Only lines holding the word "birth" are wanted. Copy them from the listing below.

● **INFORMATION PROVIDED**

- Opening Delimiter -

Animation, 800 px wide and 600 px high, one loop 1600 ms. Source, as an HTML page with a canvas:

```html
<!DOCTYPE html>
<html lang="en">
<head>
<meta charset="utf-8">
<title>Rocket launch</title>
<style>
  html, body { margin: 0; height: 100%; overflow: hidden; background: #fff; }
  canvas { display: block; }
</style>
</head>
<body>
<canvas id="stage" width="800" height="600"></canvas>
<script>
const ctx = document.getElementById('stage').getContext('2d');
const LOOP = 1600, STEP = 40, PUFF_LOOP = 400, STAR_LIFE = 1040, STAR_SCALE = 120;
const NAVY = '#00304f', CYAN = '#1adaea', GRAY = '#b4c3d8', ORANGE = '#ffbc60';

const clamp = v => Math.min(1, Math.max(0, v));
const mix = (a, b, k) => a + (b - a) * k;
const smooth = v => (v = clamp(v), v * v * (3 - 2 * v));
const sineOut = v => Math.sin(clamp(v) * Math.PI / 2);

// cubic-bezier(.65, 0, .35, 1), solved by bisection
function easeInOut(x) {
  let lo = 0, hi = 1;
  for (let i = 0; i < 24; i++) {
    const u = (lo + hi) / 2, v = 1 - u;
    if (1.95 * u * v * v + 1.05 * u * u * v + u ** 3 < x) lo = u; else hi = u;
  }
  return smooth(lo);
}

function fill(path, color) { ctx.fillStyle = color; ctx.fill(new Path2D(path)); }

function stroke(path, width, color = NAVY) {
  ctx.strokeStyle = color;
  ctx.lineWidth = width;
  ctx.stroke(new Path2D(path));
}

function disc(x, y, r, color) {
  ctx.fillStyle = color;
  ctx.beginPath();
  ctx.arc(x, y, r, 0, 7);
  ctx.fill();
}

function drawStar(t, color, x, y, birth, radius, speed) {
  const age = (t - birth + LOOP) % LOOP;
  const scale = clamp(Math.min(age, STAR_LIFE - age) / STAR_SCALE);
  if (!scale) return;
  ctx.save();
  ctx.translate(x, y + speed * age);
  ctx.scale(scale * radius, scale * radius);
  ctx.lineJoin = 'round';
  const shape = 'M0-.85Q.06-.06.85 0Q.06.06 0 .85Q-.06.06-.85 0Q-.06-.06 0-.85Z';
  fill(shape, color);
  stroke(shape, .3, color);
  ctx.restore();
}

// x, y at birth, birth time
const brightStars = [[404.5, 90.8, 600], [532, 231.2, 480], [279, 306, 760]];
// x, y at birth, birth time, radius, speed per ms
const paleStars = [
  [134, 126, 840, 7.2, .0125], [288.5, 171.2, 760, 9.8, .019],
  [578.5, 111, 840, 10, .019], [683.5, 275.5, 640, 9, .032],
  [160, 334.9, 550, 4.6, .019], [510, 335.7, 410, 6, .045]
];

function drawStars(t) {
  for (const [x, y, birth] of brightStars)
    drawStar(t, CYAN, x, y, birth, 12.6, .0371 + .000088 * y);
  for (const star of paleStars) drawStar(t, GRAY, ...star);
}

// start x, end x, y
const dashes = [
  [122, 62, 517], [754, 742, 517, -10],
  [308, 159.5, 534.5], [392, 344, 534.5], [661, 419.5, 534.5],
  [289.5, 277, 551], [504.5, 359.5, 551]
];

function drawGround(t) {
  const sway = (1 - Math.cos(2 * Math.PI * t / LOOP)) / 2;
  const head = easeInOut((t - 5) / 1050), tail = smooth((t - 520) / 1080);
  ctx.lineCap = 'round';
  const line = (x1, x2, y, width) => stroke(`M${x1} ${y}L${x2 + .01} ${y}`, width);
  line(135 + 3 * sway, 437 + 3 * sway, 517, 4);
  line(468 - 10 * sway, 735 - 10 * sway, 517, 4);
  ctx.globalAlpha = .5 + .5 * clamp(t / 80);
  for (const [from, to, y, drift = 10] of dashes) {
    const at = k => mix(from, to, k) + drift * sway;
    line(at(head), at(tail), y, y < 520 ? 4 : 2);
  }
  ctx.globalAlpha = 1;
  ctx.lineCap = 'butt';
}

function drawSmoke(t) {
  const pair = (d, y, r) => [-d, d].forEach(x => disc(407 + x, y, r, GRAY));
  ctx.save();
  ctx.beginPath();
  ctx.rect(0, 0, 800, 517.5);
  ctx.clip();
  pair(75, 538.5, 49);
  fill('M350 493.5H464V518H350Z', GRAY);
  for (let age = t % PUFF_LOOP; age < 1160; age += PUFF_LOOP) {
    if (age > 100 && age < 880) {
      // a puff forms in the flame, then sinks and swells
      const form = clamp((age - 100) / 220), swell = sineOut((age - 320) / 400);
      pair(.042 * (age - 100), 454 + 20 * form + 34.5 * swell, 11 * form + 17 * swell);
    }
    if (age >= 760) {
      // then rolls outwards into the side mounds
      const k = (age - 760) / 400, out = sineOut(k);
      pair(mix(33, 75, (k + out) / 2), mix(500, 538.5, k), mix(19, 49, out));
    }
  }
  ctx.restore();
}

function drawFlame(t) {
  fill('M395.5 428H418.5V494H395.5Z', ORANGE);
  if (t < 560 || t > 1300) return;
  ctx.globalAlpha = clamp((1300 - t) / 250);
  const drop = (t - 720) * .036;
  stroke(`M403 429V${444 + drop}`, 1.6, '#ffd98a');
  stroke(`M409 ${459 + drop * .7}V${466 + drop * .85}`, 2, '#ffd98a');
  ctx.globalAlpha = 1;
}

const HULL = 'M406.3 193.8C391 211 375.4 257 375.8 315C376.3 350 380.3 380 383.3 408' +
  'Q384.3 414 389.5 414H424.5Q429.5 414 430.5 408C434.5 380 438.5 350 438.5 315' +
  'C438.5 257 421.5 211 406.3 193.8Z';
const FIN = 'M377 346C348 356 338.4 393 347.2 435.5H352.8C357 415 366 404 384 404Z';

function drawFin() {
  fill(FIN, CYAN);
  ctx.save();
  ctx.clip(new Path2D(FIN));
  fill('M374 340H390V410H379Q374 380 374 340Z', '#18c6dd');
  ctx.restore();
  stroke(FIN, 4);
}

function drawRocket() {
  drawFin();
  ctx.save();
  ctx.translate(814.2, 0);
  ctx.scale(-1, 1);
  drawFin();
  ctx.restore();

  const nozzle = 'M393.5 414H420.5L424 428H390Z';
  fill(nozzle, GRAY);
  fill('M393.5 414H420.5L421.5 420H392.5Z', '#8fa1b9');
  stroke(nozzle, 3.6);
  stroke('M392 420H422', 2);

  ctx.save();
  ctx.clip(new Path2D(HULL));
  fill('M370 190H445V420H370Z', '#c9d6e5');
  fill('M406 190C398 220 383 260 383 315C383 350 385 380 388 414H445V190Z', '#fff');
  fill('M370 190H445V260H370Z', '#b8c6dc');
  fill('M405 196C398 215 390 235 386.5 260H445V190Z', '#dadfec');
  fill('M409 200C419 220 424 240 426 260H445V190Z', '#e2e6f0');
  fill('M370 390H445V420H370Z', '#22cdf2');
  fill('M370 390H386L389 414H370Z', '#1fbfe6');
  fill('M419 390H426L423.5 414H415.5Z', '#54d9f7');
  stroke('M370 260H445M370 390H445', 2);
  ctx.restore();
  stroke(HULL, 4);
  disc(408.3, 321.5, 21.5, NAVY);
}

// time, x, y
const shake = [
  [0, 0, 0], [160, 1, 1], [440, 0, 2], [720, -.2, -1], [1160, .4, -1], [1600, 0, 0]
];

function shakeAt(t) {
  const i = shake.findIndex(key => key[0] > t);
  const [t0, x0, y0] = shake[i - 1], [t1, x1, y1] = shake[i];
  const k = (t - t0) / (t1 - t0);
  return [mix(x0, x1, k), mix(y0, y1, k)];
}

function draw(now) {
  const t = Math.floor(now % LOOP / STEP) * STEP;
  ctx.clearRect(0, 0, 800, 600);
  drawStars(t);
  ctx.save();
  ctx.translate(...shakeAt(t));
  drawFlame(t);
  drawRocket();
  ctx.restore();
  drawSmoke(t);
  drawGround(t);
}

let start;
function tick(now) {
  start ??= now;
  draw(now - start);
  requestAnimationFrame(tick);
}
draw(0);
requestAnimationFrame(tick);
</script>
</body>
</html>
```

- Closing Delimiter -

● **SOLUTION TO THE EXERCISE**
function drawStar(t, color, x, y, birth, radius, speed) {
  const age = (t - birth + LOOP) % LOOP;
// x, y at birth, birth time
// x, y at birth, birth time, radius, speed per ms
  for (const [x, y, birth] of brightStars)
    drawStar(t, CYAN, x, y, birth, 12.6, .0371 + .000088 * y);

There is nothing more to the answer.